“Properly recognizing these actions through the awards process is not just important to the individuals involved, but it is also essential to upholding the tradition of the armed forces and inspiring others to step forward.”
Douglas Sterner, a Vietnam War Army veteran who tracks military honors, has also called for a comprehensive review of recipients of the Silver Star and above. Late last month he lobbied the secretary of the Army to reconsider the case of Sgt. 1st Class Alwyn Cashe, a soldier posthumously awarded the Silver Star after he was fatally wounded in Iraq in 2005 pulling six comrades from a burning Humvee. “There is a systematic failure that may have resulted in heroic soldiers receiving so-called lesser awards that should have been properly recognized with the Medal of Honor,” said Sterner, now the curator of the Military Times’ Hall of Valor database, in a letter to the Army secretary.
The Medal of Honor awarded on Sept. 15 to Dakota Meyer, the first living Marine to receive the distinction since the Vietnam War, also called attention to another man in the battle whose actions in Afghanistan had gone unrecognized. Like Meyer, former Army Capt.

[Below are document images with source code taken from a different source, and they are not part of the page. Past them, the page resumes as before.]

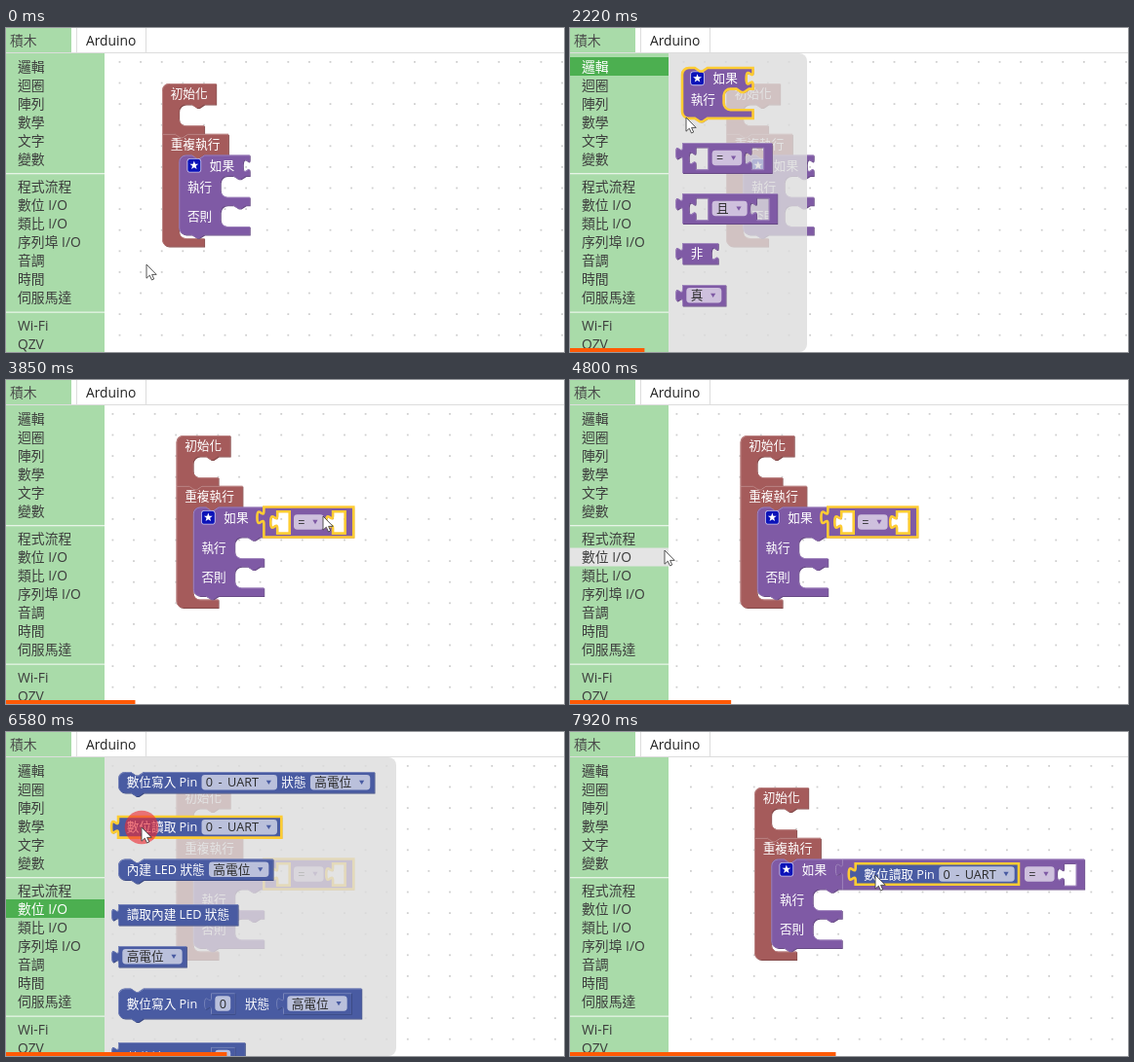
Animation of 572 by 333 pixels, one loop 8000 ms. Source, as an HTML page with a canvas:

```html
<!DOCTYPE html>
<html lang="zh-Hant">
<head>
<meta charset="utf-8">
<title>積木</title>
<style>
  html, body { margin: 0; width: 100%; height: 100%; overflow: hidden; background: #fff; }
  canvas { display: block; width: 572px; height: 333px; }
</style>
</head>
<body>
<canvas id="stage"></canvas>
<script>
const W = 572, H = 333, LOOP = 8000, SCALE = 0.864;
const FONT = '"Open Sans", "Noto Sans CJK TC", "Noto Sans CJK", sans-serif';
const RED = '#a55b5b', PURPLE = '#7f5aa5', BLUE = '#495ba2', YELLOW = '#fc3';
const canvas = document.getElementById('stage');
const ctx = canvas.getContext('2d');
const ratio = window.devicePixelRatio || 1;
canvas.width = W * ratio;
canvas.height = H * ratio;

// Outline pieces, in block units
const NOTCH = 'l6 4 3 0 6-4';
const NOTCH_BACK = 'l-6 4-3 0-6-4';
const TAB = 'v5c0 10-8-8-8 7.5s8-2.5 8 7.5';
const TAB_UP = 'V20c0-10-8 8-8-7.5s8 2.5 8-7.5';
const TEXT_SIZE = 14.67, ROW = 25, TALL_ROW = 36;
const ARROW_SPACE = 17, MENU_WORD_SPACING = '2.5px';

function textWidth(text, wordSpacing = '0px') {
  ctx.font = `${TEXT_SIZE}px ${FONT}`;
  ctx.wordSpacing = wordSpacing;
  const { width } = ctx.measureText(text);
  ctx.wordSpacing = '0px';
  return width;
}

function mix(hex, other, amount) {
  const value = i => parseInt(hex.substr(1 + 2 * i, 2), 16);
  return `rgb(${[0, 1, 2].map(i => Math.round(value(i) * (1 - amount) + other * amount))})`;
}

function finish(color, path, w, h, parts) {
  return { color, w, h, parts, path: new Path2D(path), light: mix(color, 255, 0.3), dark: mix(color, 0, 0.2) };
}

const menu = text => ({ kind: 'menu', text });
const field = text => ({ kind: 'field', text });
const slot = child => ({ kind: 'slot', child });

// One-row block; shape is 'output' or 'statement'
function rowBlock(color, shape, items, openEnd = false) {
  const tall = items.some(item => item.kind === 'slot');
  const h = tall ? TALL_ROW : ROW, top = (h - ROW) / 2;
  const parts = [];
  let x = 10, holes = '';
  for (const item of items) {
    let w;
    if (item.kind === 'slot') {
      w = item.child ? item.child.w + 8 : 20.5;
      if (item.child) parts.push({ kind: 'block', block: item.child, x: x + 6, y: top });
      else holes += `M${x + w} ${top}H${x + 6}${TAB}v6H${x + w}z`;
    } else {
      const part = typeof item === 'string' ? { kind: 'label', text: item } : item;
      w = part.kind === 'menu' ? textWidth(part.text, MENU_WORD_SPACING) + ARROW_SPACE : textWidth(part.text);
      parts.push({ ...part, x, y: top + 12.5, w });
    }
    x += w + 10;
  }
  const w = x + (openEnd ? 8 : 0);
  const edge = `H${w}${openEnd ? TAB : ''}V${h}`;
  const outline = shape === 'output'
    ? `M0 0${edge}H0${TAB_UP}z`
    : `M0 8A8 8 0 0 1 8 0H15${NOTCH}${edge}H30${NOTCH_BACK}H8a8 8 0 0 1-8-8z`;
  return finish(color, outline + holes, w, h, parts);
}

// Block with one or more statement mouths
function mouthBlock(color, o) {
  const mouths = o.mouths.map(h =>
    `H${o.edge + 30}${NOTCH_BACK}h-7a8 8 0 0 0-8 8v${h - 16}a8 8 0 0 0 8 8H${o.arm}v10`).join('');
  const path = (o.squareTop ? 'M0 0' : 'M0 8A8 8 0 0 1 8 0') + (o.prev ? 'H15' + NOTCH : '')
    + `H${o.w}${o.socket ? TAB : ''}V${o.head}${mouths}` + (o.next ? 'H30' + NOTCH_BACK : '')
    + (o.squareBottom ? 'H0z' : 'H8a8 8 0 0 1-8-8z');
  const h = o.mouths.reduce((sum, m) => sum + m + 10, o.head);
  return finish(color, path, o.w, h, o.parts);
}

const label = (text, x, y) => ({ kind: 'label', text, x, y });

function ifBlock(head, mouthLabels) {
  return mouthBlock(PURPLE, {
    edge: 49.3, w: 84, arm: 84, head, mouths: mouthLabels.map(() => 25),
    prev: true, next: true, socket: true,
    parts: [{ kind: 'star', x: 10, y: 12.5 }, label('如果', 36.5, 12.5),
      ...mouthLabels.map((text, i) => label(text, 10, head + 12.5 + 35 * i))]
  });
}

const loopBlock = inner => mouthBlock(RED, {
  edge: 20, w: 78.7, arm: 50, head: ROW, mouths: [inner + 4], squareTop: true, prev: true,
  parts: [label('重複執行', 10, 12.5)]
});

const setup = mouthBlock(RED, {
  edge: 20, w: 64, arm: 50, head: ROW, mouths: [25], next: true, squareBottom: true,
  parts: [label('初始化', 10, 12.5)]
});
const program = [ROW, TALL_ROW].map(head => {
  const branch = ifBlock(head, ['執行', '否則']);
  return { branch, loop: loopBlock(branch.h) };
});

const equals = rowBlock(PURPLE, 'output', [slot(), menu('='), slot()]);
const readPin = rowBlock(BLUE, 'output', ['數位讀取 Pin', menu('0 - UART')]);
const equalsRead = rowBlock(PURPLE, 'output', [slot(readPin), menu('='), slot()]);
const zero = rowBlock(BLUE, 'output', [field('0')]);
const level = rowBlock(BLUE, 'output', [menu('高電位')]);

const flyouts = [
  { from: 1640, to: 2600, right: 243, row: 0, blocks: [
    [41, ifBlock(ROW, ['執行'])],
    [118, equals],
    [170, rowBlock(PURPLE, 'output', [slot(), menu('且'), slot()])],
    [221, rowBlock(PURPLE, 'output', ['非'], true)],
    [264, rowBlock(PURPLE, 'output', [menu('真')])]
  ] },
  { from: 5250, to: 6620, right: 400, row: 7, blocks: [
    [41, rowBlock(BLUE, 'statement', ['數位寫入 Pin', menu('0 - UART'), '狀態', menu('高電位')])],
    [87, readPin],
    [130.5, rowBlock(BLUE, 'statement', ['內建 LED 狀態', menu('高電位')])],
    [177, rowBlock(BLUE, 'output', ['讀取內建 LED 狀態'])],
    [220, level],
    [263.5, rowBlock(BLUE, 'statement', ['數位寫入 Pin', slot(zero), '狀態', slot(level)])],
    [319, rowBlock(BLUE, 'output', ['數位讀取 Pin', slot(zero)])]
  ] }
];

const drags = [
  { from: 2600, to: 3780, block: equals, grab: [59, 6] },
  { from: 6620, to: 7380, block: readPin, grab: [24, 11] }
];
const presses = [[1600, 1800], [2500, 3780], [5160, 5330], [6480, 7380]];

// time, x, y of the pointer tip
const pointerPath = [
  [0, 144, 243], [70, 144, 243], [830, 75, 90], [1500, 62, 31], [1800, 62, 31],
  [2220, 119, 92], [2480, 174, 124], [2600, 174, 124], [3240, 277, 166], [3340, 277, 166],
  [3700, 325, 140], [4340, 325, 140], [4800, 97, 175], [5100, 86, 179], [5350, 86, 179],
  [5830, 89.5, 167], [5950, 89.5, 167], [6430, 139, 98], [6600, 139, 98], [6820, 180, 150],
  [6990, 277, 179], [7050, 281, 166], [7340, 313, 147], [LOOP, 313, 147]
];

const categories = [
  ['邏輯', 40], ['迴圈', 59], ['陣列', 78], ['數學', 97], ['文字', 116], ['變數', 135],
  ['程式流程', 163], ['數位 I/O', 182], ['類比 I/O', 201], ['序列埠 I/O', 220],
  ['音調', 239], ['時間', 258], ['伺服馬達', 277], ['Wi-Fi', 306], ['QZV', 325]
];

const during = (t, span) => t >= span.from && t < span.to;

function pointerAt(t) {
  const i = Math.max(1, pointerPath.findIndex(key => key[0] >= t));
  const [t0, x0, y0] = pointerPath[i - 1], [t1, x1, y1] = pointerPath[i];
  const p = (t - t0) / (t1 - t0), e = p * p * (3 - 2 * p);
  return [x0 + (x1 - x0) * e, y0 + (y1 - y0) * e];
}

function write(text, x, middle, size, color) {
  ctx.font = `${size}px ${FONT}`;
  ctx.fillStyle = color;
  ctx.fillText(text, x, middle + size * 0.37);
}

function box(x, y, w, h, color) {
  ctx.fillStyle = color;
  ctx.fillRect(x, y, w, h);
}

function roundBox(x, y, w, h, r, color) {
  ctx.beginPath();
  ctx.roundRect(x, y, w, h, r);
  ctx.fillStyle = color;
  ctx.fill();
}

function drawPart(part, color, selected) {
  const { kind, text, x, y, w } = part;
  if (kind === 'block') {
    drawBlockUnits(part.block, x, y, selected);
  } else if (kind === 'star') {
    roundBox(x - 0.5, y - 8.5, 17, 17, 4, '#c9c4ee');
    roundBox(x + 0.5, y - 7.5, 15, 15, 3, '#0b12b8');
    ctx.beginPath();
    for (let i = 0; i < 10; i++) {
      const a = -Math.PI / 2 + i * Math.PI / 5, r = i % 2 ? 2.2 : 5.4;
      ctx.lineTo(x + 8 + r * Math.cos(a), y + r * Math.sin(a));
    }
    ctx.fillStyle = '#fff';
    ctx.fill();
  } else if (kind === 'label') {
    write(text, x, y, TEXT_SIZE, '#fff');
  } else {
    roundBox(x - 5, y - 9, w + 10, 18, 4, 'rgba(255,255,255,.62)');
    if (kind === 'menu') {
      const ax = x + w - 5;
      ctx.fillStyle = color;
      ctx.fill(new Path2D(`M${ax - 3} ${y - 2.5}h6l-3 5z`));
      ctx.wordSpacing = MENU_WORD_SPACING;
    }
    write(text, x, y, TEXT_SIZE, '#2a2a2a');
    ctx.wordSpacing = '0px';
  }
}

function drawBlockUnits(block, x, y, selected) {
  ctx.save();
  ctx.translate(x, y);
  if (ctx.globalAlpha === 1) {
    ctx.save();
    ctx.translate(1, 1);
    ctx.fillStyle = block.dark;
    ctx.fill(block.path, 'evenodd');
    ctx.restore();
  }
  ctx.fillStyle = block.color;
  ctx.fill(block.path, 'evenodd');
  if (block !== selected) {
    ctx.save();
    ctx.clip(block.path, 'evenodd');
    ctx.translate(0.5, 0.5);
    ctx.strokeStyle = block.light;
    ctx.lineWidth = 1.1;
    ctx.stroke(block.path);
    ctx.restore();
  }
  for (const part of block.parts) drawPart(part, block.color, selected);
  if (block === selected) {
    ctx.strokeStyle = YELLOW;
    ctx.lineWidth = 3;
    ctx.stroke(block.path);
  }
  ctx.restore();
}

function drawBlock(block, x, y, selected) {
  ctx.save();
  ctx.translate(x, y);
  ctx.scale(SCALE, SCALE);
  drawBlockUnits(block, 0, 0, selected);
  ctx.restore();
}

function drawWorkspace(t) {
  const shift = t < 2600 ? 0 : t < 6620 ? 14.5 : 29;
  const grid = 25 * SCALE;
  for (let y = 34; y < H; y += grid) {
    for (let x = 94 + shift; x < W; x += grid) box(x, y, 1.8, 1.8, '#cfcfcf');
  }
  const joined = t >= drags[0].to, filled = t >= drags[1].to;
  const { branch, loop } = program[joined ? 1 : 0];
  const x = 160 + shift, y = 57;
  const branchX = x + 20 * SCALE, branchY = y + 85 * SCALE;
  drawBlock(setup, x, y);
  drawBlock(loop, x, y + 60 * SCALE);
  drawBlock(branch, branchX, branchY);
  if (joined) {
    const selected = filled ? readPin : t < drags[1].from ? equals : null;
    drawBlock(filled ? equalsRead : equals, branchX + 84 * SCALE, branchY, selected);
  }
}

function drawFlyout(flyout, [px, py]) {
  ctx.save();
  ctx.beginPath();
  ctx.rect(0, 26, W, H);
  ctx.clip();
  roundBox(101, 26, flyout.right - 101, H - 26, [0, 8, 8, 0], 'rgba(221,221,221,.8)');
  for (const [y, block] of flyout.blocks) {
    const hit = px > 109 && px < 115 + block.w * SCALE && py > y && py < y + block.h * SCALE;
    drawBlock(block, 115, y, hit ? block : null);
  }
  ctx.restore();
}

function drawSidebar(selectedRow, pointer) {
  const green = '#a9dba9';
  box(0, 26, 101, H - 26, green);
  categories.forEach(([text, y], i) => {
    const hover = pointer && pointer[0] < 101 && Math.abs(pointer[1] - y) < 9.5;
    if (i === selectedRow) box(0, y - 10, 101, 19, '#4caf50');
    else if (hover) box(0, y - 9.5, 101, 19, '#e4e4e4');
    write(text, 12, y, 13.83, i === selectedRow ? '#fff' : '#3c3c3c');
  });
  box(0, 149, 101, 1.3, '#e6f4e6');
  box(0, 291.5, 101, 1.3, '#e6f4e6');
  box(0, 0, W, 26, '#fff');
  box(0, 25, W, 1, '#ddd');
  box(0, 0, 67, 25, green);
  box(72, 0, 1, 26, '#ddd');
  box(143, 0, 1, 26, '#ddd');
  write('積木', 4, 12.5, 13.83, '#4a4a4a');
  write('Arduino', 82, 12.5, 13.83, '#222');
}

const arrow = new Path2D('M0 0V14.2L3.3 11.2 5.5 16 7.7 15 5.6 10.4H10.2Z');

function drawPointer(t, [x, y]) {
  if (presses.some(([from, to]) => t >= from && t < to)) {
    ctx.beginPath();
    ctx.arc(x, y, 17.3, 0, 2 * Math.PI);
    ctx.fillStyle = 'rgba(238,45,50,.62)';
    ctx.fill();
  }
  ctx.save();
  ctx.translate(x, y);
  ctx.fillStyle = '#fff';
  ctx.fill(arrow);
  ctx.strokeStyle = '#444';
  ctx.lineWidth = 0.9;
  ctx.stroke(arrow);
  ctx.restore();
}

function draw(t) {
  const pointer = pointerAt(t);
  const flyout = flyouts.find(f => during(t, f));
  const drag = drags.find(d => during(t, d));
  ctx.setTransform(ratio, 0, 0, ratio, 0, 0);
  box(0, 0, W, H, '#fff');
  drawWorkspace(t);
  if (flyout) drawFlyout(flyout, pointer);
  drawSidebar(flyout ? flyout.row : -1, drag ? null : pointer);
  if (drag) {
    const [x, y] = pointerAt(t - 60); // the block trails the pointer a little
    ctx.globalAlpha = 0.8;
    drawBlock(drag.block, x - drag.grab[0], y - drag.grab[1], drag.block);
    ctx.globalAlpha = 1;
  }
  drawPointer(t, pointer);
  box(0, 329, t * 0.0344, 4, '#ff5a05');
}

const start = performance.now();
function tick() {
  draw((performance.now() - start) % LOOP);
  requestAnimationFrame(tick);
}
tick();
</script>
</body>
</html>
```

William Swenson fought through withering enemy fire to save his American and Afghan comrades and retrieve the bodies of four missing service men during a Taliban ambush in 2009.
Offering his own explanation, Hunter said “the current award submission process for the Medal of Honor is so onerous and intimidating” that it limits the number of recommendations submitted by commanders.